- [Exercise details]: Print exactly the first lines of the records. Stop after the line containing "inherit; text-decoration: none;", and leave every picture out.

Provided data Start Marker

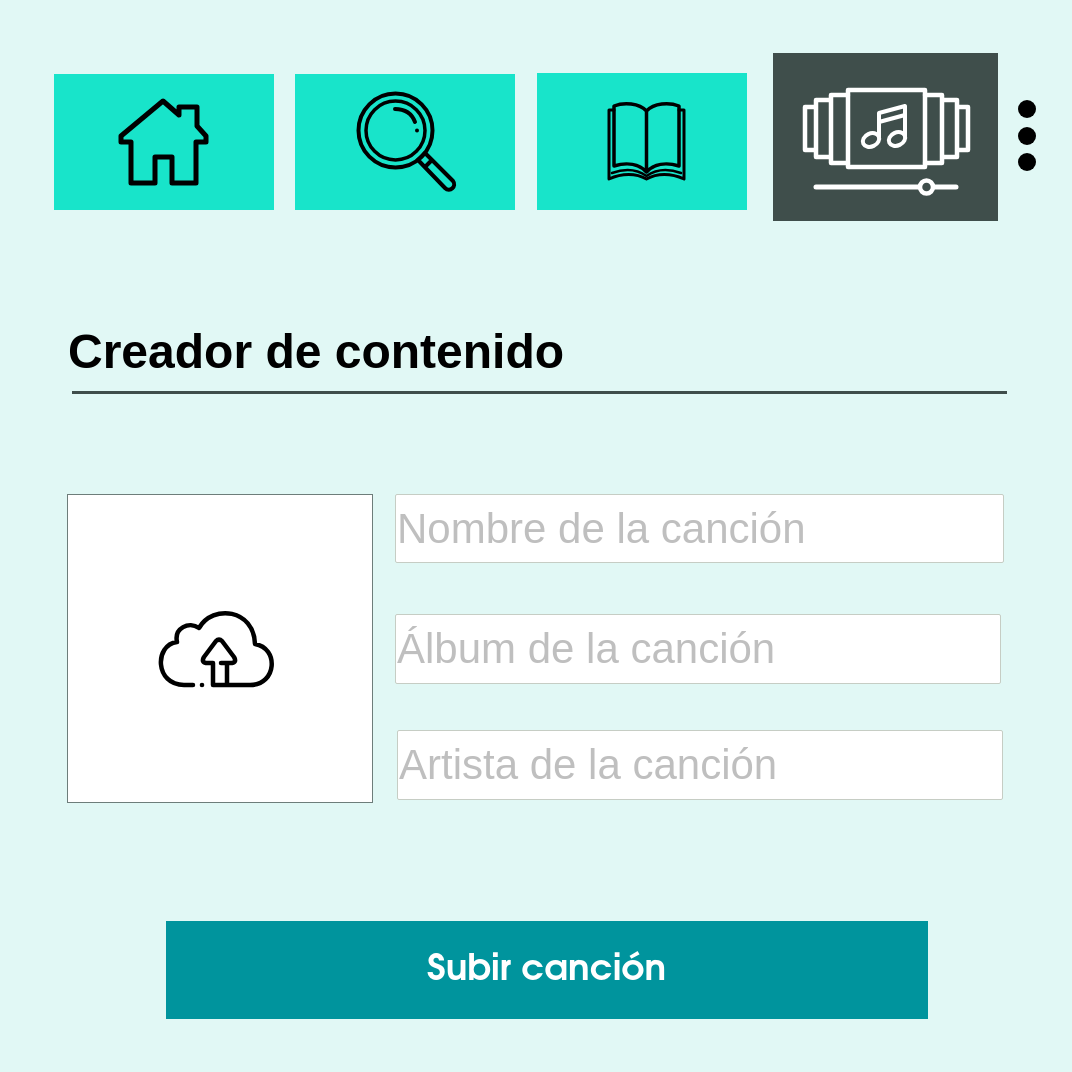
<!DOCTYPE html>
<html lang="es">
<head>
<meta charset="utf-8">
<title>Creador de contenido</title>
<style>
:root {
  --page: #e1f8f5;
  --tile: #18e4ca;
  --active: #3f4e4b;
  --button: #00949d;
  --placeholder: #bfbfbf;
  --field-border: #c6cdc4;
  --ink: #000;
  --paper: #fff;
}
* { box-sizing: border-box; margin: 0; padding: 0; }
html, body { width: 1072px; height: 1072px; overflow: hidden; }
body {
  display: flex;
  flex-direction: column;
  background: var(--page);
  color: var(--ink);
  font-family: "Liberation Sans", Arial, sans-serif;
}
a { color: inherit; text-decoration: none; }
svg { display: block; fill: none; stroke: currentColor; stroke-linecap: round; stroke-linejoin: round; }

.main-nav { display: flex; align-items: flex-start; height: 324px; padding: 53px 0 0 54px; }
.tile { width: 220px; height: 136px; margin: 21px 21px 0 0; background: var(--tile); }
.tile-library { width: 210px; height: 137px; margin: 20px 26px 0 1px; }
.tile-player { width: 225px; height: 168px; margin: 0 20px 0 0; background: var(--active); color: var(--paper); }
.more { display: flex; flex-direction: column; gap: 8.5px; margin-top: 47px; }
.more span { width: 18px; height: 18px; border-radius: 50%; background: var(--ink); }

.page-title {
  width: 935px;
  height: 70px;
  margin-left: 72px;
  border-bottom: 3px solid var(--active);
  font-size: 48px;
  line-height: 56px;
  text-indent: -4px;
}

.song-form { display: flex; align-items: flex-start; gap: 22px; padding: 100px 0 0 67px; }
.cover-upload { width: 306px; height: 309px; border: 1px solid #6d7d7a; background: var(--paper); }
.cover-upload svg { margin: -1px; }
.fields { display: flex; flex-direction: column; }
.field {
  width: 609px;
  height: 69px;
  border: 1px solid var(--field-border);
  border-radius: 2px;
  background: var(--paper);
  color: var(--placeholder);
  font-size: 42px;
  line-height: 67px;
  padding-left: 1px;
  white-space: nowrap;
}
.field-album { width: 606px; height: 70px; margin-top: 51px; line-height: 68px; }
.field-artist { width: 606px; height: 70px; margin: 46px 0 0 2px; line-height: 68px; }

.submit {
  display: flex;
  align-items: center;
  justify-content: center;
  width: 762px;
  height: 98px;
  margin: 118px 0 0 165.5px;
  background: var(--button);
  color: var(--paper);
  font: 700 36px "TeX Gyre Adventor", "Century Gothic", sans-serif;
}
</style>
</head>
<body>
<nav class="main-nav">
  <a class="tile" href="#" aria-label="Inicio">
    <svg width="220" height="136" viewBox="54 74 220 136" stroke-width="5">
      <path d="M163 101L121 136V142H131V183H155V157H172V183H196V142H206V136L197 126V107H179V115Z"/>
    </svg>
  </a>
  <a class="tile" href="#" aria-label="Buscar">
    <svg width="220" height="136" viewBox="295 74 220 136" stroke-width="4">
      <circle cx="395.5" cy="130.5" r="37"/>
      <circle cx="395.5" cy="130.5" r="29.5" stroke-width="3.5"/>
      <path d="M395 109C405 109 412 114 415 122"/>
      <circle cx="417" cy="130.500" r="2" fill="currentColor" stroke="none"/>
      <path d="M418 160L425 153L453 181C457 186 450 193 445 188ZM425 167L432 160"/>
    </svg>
  </a>
  <a class="tile tile-library" href="#" aria-label="Biblioteca">
    <svg width="210" height="137" viewBox="537 73 210 137" stroke-width="3.5">
      <path d="M646.500 111C639 103 624 102 614 106V166C627 162 639 164 646.500 172C654 164 666 162 679 166V106C669 102 654 103 646.500 111V172"/>
      <path d="M614 110H609V179C622 173 636 173 646.500 179C657 173 671 173 684 179V110H679" stroke-width="3"/>
      <path d="M612 173C626 168 638 170 646.500 176C655 170 667 168 681 173" stroke-width="2.5"/>
    </svg>
  </a>
  <a class="tile tile-player" href="#" aria-label="Reproductor">
    <svg width="225" height="168" viewBox="773 53 225 168" stroke-width="4.5" stroke-linecap="butt" stroke-linejoin="miter">
      <rect x="848" y="90" width="77" height="77"/>
      <g id="side-cards">
        <path d="M848 95H831V163H848M831 100H816V157H831M816 107H805V150H816"/>
      </g>
      <use href="#side-cards" transform="matrix(-1 0 0 1 1773 0)"/>
      <g stroke-width="4">
        <ellipse cx="871" cy="140" rx="8.500" ry="6.500" transform="rotate(-25 871 140)"/>
        <ellipse cx="897" cy="139" rx="8.500" ry="6.500" transform="rotate(-25 897 139)"/>
        <path d="M879 137V113L905 106V136M879 122L905 115"/>
      </g>
      <path d="M816 187H919M934 187H956" stroke-width="5"/>
      <circle cx="926.500" cy="187" r="6.500"/>
    </svg>
  </a>
  <a class="more" href="#" aria-label="Más opciones"><span></span><span></span><span></span></a>
</nav>

<h1 class="page-title">Creador de contenido</h1>

<main class="song-form">
  <a class="cover-upload" href="#" aria-label="Subir archivo">
    <svg width="306" height="309" viewBox="67 494 306 309" stroke-width="4.500">
      <path d="M193 685H184C155 685 154 645 177 642C174 628 189 621 199 628C213 604 254 609 255 644C279 648 277 685 250 685H213V663H206Q201 662 204 657L216 641Q219 638 222 641L234 657Q237 662 232 663H221M227 664V685"/>
      <circle cx="202" cy="685" r="2.300" fill="currentColor" stroke="none"/>
    </svg>
  </a>
  <div class="fields">
    <p class="field">Nombre de la canción</p>
    <p class="field field-album">Álbum de la canción</p>
    <p class="field field-artist">Artista de la canción</p>
  </div>
</main>

<a class="submit" href="#">Subir canción</a>
</body>
</html>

Provided data End Marker

- [Written answer]:
<!DOCTYPE html>
<html lang="es">
<head>
<meta charset="utf-8">
<title>Creador de contenido</title>
<style>
:root {
  --page: #e1f8f5;
  --tile: #18e4ca;
  --active: #3f4e4b;
  --button: #00949d;
  --placeholder: #bfbfbf;
  --field-border: #c6cdc4;
  --ink: #000;
  --paper: #fff;
}
* { box-sizing: border-box; margin: 0; padding: 0; }
html, body { width: 1072px; height: 1072px; overflow: hidden; }
body {
  display: flex;
  flex-direction: column;
  background: var(--page);
  color: var(--ink);
  font-family: "Liberation Sans", Arial, sans-serif;
}
a { color: inherit; text-decoration: none; }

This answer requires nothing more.